“You can’t just broadly ask AI a question and expect it to interpret things from emotion or facial expression,” White says. “The way we interact with AI is going to be more challenging than interacting with a human being.”

For example, there are concerns with bots and some AI programs that search the Internet for proprietary information that a business does not want out in the public.

With some AI products, you don’t know where your data is going, White says. For that reason, he is a big fan of Microsoft Copilot, a recent launch that allows businesses to use AI in conjunction with their Microsoft 365 products. White says he visited the company headquarters in Atlanta around the time of the launch and was impressed by the scope of the investment and the commitment.

“They focus on what they call ethical AI, understanding the importance of security and data leakage. They don’t want data you imput into their product in the wrong hands, which could easily happen in some of these free, mass-produced versions,” White says.

Microsoft Copilot programs can provide a summary of a meeting recorded in Microsoft Teams, build diagrams with data in Microsoft Excel and better manage vast amounts of emails in Microsoft Outlook.

“I’m not sure it’s a mature enough product for everyone to be ready to adapt it,” White says. “But I do think that in the long term, this product will work out the kinks and become a very important product day-to-day.”

Jason Wurst

AI is also helping with cybersecurity issues.
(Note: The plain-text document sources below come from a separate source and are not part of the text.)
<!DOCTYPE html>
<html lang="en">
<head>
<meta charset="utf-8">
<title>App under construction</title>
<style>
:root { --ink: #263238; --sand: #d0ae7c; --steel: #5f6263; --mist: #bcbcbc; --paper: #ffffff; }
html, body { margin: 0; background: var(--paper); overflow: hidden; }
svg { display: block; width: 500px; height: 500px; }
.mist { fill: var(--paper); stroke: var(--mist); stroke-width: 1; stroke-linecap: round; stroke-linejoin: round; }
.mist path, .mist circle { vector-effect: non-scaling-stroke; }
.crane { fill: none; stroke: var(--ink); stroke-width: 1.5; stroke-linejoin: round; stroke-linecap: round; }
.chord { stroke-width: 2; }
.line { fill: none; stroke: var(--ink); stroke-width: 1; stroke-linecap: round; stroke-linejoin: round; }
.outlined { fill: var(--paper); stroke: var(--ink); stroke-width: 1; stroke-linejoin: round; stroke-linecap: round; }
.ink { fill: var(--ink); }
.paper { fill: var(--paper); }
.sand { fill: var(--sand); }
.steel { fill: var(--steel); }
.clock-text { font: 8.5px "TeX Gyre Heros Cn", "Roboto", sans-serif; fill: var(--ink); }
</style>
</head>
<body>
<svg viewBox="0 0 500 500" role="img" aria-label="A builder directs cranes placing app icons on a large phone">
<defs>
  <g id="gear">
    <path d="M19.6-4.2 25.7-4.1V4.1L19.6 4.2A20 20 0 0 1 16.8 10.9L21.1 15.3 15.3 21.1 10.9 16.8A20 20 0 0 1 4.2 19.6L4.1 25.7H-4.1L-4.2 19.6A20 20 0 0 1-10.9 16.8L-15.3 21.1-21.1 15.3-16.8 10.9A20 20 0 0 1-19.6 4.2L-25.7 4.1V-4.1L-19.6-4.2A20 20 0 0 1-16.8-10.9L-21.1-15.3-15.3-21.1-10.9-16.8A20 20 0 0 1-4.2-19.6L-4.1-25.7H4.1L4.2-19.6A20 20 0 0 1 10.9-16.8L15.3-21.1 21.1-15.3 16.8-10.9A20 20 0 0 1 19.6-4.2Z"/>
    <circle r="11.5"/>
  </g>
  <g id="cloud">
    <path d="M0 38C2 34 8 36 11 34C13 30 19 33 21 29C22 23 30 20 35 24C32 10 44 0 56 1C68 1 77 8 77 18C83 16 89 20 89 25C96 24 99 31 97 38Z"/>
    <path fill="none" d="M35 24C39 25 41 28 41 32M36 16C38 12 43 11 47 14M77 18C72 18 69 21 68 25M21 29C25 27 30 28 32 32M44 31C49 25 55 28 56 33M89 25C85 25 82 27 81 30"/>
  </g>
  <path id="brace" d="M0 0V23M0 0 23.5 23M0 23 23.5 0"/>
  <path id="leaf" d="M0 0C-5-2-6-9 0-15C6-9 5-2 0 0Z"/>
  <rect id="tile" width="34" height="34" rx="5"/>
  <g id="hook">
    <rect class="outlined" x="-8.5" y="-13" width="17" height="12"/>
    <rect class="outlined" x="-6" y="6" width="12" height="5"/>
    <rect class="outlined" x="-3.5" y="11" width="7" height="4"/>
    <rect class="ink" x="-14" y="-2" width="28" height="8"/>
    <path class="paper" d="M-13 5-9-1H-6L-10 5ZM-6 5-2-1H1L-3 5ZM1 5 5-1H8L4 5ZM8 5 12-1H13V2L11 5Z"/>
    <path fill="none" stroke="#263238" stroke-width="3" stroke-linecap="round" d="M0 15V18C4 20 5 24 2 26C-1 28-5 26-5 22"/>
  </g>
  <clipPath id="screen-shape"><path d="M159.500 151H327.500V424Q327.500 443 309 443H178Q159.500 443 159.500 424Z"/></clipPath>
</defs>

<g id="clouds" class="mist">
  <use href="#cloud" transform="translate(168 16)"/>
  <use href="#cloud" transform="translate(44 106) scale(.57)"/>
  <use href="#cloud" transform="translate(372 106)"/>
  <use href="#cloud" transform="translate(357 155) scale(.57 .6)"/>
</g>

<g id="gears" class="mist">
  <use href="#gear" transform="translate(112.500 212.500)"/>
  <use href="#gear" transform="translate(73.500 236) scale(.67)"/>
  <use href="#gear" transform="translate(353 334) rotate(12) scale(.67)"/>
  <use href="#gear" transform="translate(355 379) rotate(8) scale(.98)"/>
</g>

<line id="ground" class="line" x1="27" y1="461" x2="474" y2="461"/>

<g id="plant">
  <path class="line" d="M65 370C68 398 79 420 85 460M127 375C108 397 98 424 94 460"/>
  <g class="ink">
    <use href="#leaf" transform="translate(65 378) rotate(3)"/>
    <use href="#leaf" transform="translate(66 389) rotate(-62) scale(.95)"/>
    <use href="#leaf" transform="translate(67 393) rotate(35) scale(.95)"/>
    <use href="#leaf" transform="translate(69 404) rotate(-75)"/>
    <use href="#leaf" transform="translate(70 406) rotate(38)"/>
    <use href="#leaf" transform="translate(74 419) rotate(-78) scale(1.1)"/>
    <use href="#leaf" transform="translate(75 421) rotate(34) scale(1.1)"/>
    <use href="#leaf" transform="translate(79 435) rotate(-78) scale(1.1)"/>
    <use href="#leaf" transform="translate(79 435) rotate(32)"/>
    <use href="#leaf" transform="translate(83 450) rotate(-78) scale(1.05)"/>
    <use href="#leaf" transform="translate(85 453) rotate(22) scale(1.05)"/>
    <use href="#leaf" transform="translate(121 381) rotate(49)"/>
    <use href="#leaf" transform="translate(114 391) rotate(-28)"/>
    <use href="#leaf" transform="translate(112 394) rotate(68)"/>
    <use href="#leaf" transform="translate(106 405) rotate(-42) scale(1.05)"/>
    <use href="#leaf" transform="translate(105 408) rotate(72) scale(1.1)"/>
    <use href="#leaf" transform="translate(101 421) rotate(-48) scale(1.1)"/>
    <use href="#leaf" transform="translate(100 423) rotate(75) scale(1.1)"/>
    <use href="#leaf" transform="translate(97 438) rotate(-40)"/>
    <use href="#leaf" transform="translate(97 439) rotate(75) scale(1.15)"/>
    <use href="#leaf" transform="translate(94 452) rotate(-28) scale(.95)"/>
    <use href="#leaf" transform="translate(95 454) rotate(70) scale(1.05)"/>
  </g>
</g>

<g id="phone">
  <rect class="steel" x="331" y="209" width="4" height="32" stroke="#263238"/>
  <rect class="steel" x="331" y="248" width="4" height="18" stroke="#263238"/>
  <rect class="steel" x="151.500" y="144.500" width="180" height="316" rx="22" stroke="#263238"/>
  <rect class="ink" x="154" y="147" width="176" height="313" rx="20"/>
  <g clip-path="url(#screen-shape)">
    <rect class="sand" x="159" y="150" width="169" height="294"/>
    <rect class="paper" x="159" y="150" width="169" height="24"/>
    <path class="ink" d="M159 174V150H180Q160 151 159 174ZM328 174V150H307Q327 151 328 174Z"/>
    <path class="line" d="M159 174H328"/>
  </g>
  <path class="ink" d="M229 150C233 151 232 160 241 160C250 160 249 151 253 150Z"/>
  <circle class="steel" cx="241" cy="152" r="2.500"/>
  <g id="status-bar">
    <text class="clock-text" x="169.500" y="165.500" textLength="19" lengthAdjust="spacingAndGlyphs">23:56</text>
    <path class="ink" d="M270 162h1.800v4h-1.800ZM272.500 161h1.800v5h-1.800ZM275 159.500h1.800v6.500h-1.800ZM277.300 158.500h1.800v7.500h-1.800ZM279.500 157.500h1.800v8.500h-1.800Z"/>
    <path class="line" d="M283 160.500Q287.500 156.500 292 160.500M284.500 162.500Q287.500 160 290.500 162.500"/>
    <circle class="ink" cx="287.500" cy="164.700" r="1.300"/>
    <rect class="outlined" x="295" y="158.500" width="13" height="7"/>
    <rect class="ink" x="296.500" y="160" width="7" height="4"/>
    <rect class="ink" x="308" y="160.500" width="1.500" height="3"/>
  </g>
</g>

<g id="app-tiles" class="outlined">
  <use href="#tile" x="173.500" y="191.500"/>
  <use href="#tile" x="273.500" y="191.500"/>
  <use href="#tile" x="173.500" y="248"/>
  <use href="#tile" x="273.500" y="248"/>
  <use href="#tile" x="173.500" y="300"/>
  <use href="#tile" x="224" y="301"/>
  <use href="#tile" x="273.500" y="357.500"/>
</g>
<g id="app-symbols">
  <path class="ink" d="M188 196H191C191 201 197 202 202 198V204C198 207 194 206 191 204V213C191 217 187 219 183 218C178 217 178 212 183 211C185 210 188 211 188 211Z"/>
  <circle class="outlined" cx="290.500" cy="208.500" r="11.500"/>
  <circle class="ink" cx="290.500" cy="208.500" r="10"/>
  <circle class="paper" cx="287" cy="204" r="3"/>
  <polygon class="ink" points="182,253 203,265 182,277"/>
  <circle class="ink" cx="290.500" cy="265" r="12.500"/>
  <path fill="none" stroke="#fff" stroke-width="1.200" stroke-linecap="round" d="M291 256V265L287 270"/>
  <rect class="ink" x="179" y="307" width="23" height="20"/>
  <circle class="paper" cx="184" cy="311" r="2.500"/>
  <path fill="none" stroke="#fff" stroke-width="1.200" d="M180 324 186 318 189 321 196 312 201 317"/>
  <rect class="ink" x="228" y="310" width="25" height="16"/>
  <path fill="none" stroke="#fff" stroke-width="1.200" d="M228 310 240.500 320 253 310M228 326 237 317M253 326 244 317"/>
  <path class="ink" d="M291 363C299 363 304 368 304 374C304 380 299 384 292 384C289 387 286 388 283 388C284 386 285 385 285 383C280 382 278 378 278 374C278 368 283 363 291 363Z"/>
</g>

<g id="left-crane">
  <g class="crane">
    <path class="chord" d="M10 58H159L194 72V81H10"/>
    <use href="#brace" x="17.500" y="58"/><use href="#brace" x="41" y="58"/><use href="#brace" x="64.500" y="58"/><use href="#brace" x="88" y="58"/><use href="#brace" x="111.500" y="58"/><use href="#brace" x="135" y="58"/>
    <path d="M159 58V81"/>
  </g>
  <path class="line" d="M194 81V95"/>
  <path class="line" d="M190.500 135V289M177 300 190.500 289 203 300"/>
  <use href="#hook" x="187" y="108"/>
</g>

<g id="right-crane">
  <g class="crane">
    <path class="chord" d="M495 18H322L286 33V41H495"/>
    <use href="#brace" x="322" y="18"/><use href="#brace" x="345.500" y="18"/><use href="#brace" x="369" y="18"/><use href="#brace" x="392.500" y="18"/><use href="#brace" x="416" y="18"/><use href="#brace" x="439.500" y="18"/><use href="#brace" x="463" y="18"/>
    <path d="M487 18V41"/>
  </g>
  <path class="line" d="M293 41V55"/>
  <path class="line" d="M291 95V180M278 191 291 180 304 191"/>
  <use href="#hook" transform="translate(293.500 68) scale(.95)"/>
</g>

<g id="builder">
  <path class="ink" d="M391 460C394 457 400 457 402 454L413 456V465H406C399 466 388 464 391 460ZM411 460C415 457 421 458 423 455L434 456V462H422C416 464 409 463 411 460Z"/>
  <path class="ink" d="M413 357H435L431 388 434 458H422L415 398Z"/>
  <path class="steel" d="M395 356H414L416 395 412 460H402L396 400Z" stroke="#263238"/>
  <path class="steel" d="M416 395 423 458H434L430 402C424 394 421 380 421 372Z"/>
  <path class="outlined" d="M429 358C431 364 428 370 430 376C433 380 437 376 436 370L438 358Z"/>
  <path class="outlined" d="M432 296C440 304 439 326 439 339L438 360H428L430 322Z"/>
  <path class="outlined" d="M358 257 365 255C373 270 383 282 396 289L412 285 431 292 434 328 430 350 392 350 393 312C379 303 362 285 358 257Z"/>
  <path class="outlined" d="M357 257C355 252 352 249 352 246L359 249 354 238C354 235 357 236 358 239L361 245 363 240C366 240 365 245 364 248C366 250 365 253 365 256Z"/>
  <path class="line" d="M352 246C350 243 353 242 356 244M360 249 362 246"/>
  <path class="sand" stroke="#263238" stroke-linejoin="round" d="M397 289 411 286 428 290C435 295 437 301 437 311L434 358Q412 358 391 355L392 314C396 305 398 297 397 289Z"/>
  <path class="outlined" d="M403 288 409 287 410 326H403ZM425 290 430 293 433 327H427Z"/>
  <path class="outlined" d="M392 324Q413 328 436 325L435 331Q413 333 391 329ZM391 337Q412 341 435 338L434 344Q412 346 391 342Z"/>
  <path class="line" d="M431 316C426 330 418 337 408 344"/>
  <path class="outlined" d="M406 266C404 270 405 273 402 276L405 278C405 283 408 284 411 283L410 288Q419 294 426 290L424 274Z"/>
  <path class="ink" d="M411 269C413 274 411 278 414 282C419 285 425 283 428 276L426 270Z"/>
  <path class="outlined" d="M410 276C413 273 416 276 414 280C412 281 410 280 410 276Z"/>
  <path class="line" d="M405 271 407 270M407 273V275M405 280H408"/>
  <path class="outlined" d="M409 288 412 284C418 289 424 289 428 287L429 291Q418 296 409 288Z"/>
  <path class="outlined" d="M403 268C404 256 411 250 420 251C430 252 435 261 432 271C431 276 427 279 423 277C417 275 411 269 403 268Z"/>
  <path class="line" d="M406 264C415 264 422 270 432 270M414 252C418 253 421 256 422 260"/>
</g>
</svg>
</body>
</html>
With AI security programs, Hancher says instead of looking for the telltale virus signatures of the past, AI can spot programs attempting to do nefarious things in the background.

“We have the ability through AI to respond to threats in real time,” says Jason Wurst, vice president of Tele-Solutions Inc. “So there are some benefits to AI that we’re already utilizing. All of our customers are already on next generation antivirus. It’s scary, but we’re using it for good, too.”

Will AI enable security experts to react instantaneously as bad actors develop new ways to use AI for their illegal purposes?

Daichendt cannot say just yet, but notes that the promise for such speedy reaction is there.

Still, some see AI as the Wild West, full of lurking dangers.

“There is a whole new threat landscape out there with AI – the ability to fake things that seem legitimate, whether that be content or social engineering kinds of things,” Wurst says.

Bill Hancher

Additionally, Hancher points out there are always concerns about plagiarizing content when using programs such as Chat GPT.

“We have a policy in place that our company… I wouldn’t say restricts the use of AI, but controls the use of AI,” Hancher says.

And with new programs exposing businesses to new threats, Merva says it is even more important to take IT seriously.

“There is no such thing as ‘I don’t have anything worth stealing.’ So even the smallest companies need to devote a little time and resources to something like this,” Merva says.

Wurst agrees, noting the workplace has evolved to hybrid environments, cloud-based systems and the need for a recovery plan in the event of disaster.

“There’s a little bit of a talent gap trying to go from our traditional work environment to where we are now. If you’re an internal guy trying to handle it all by yourself, it can be a lot,” says Wurst.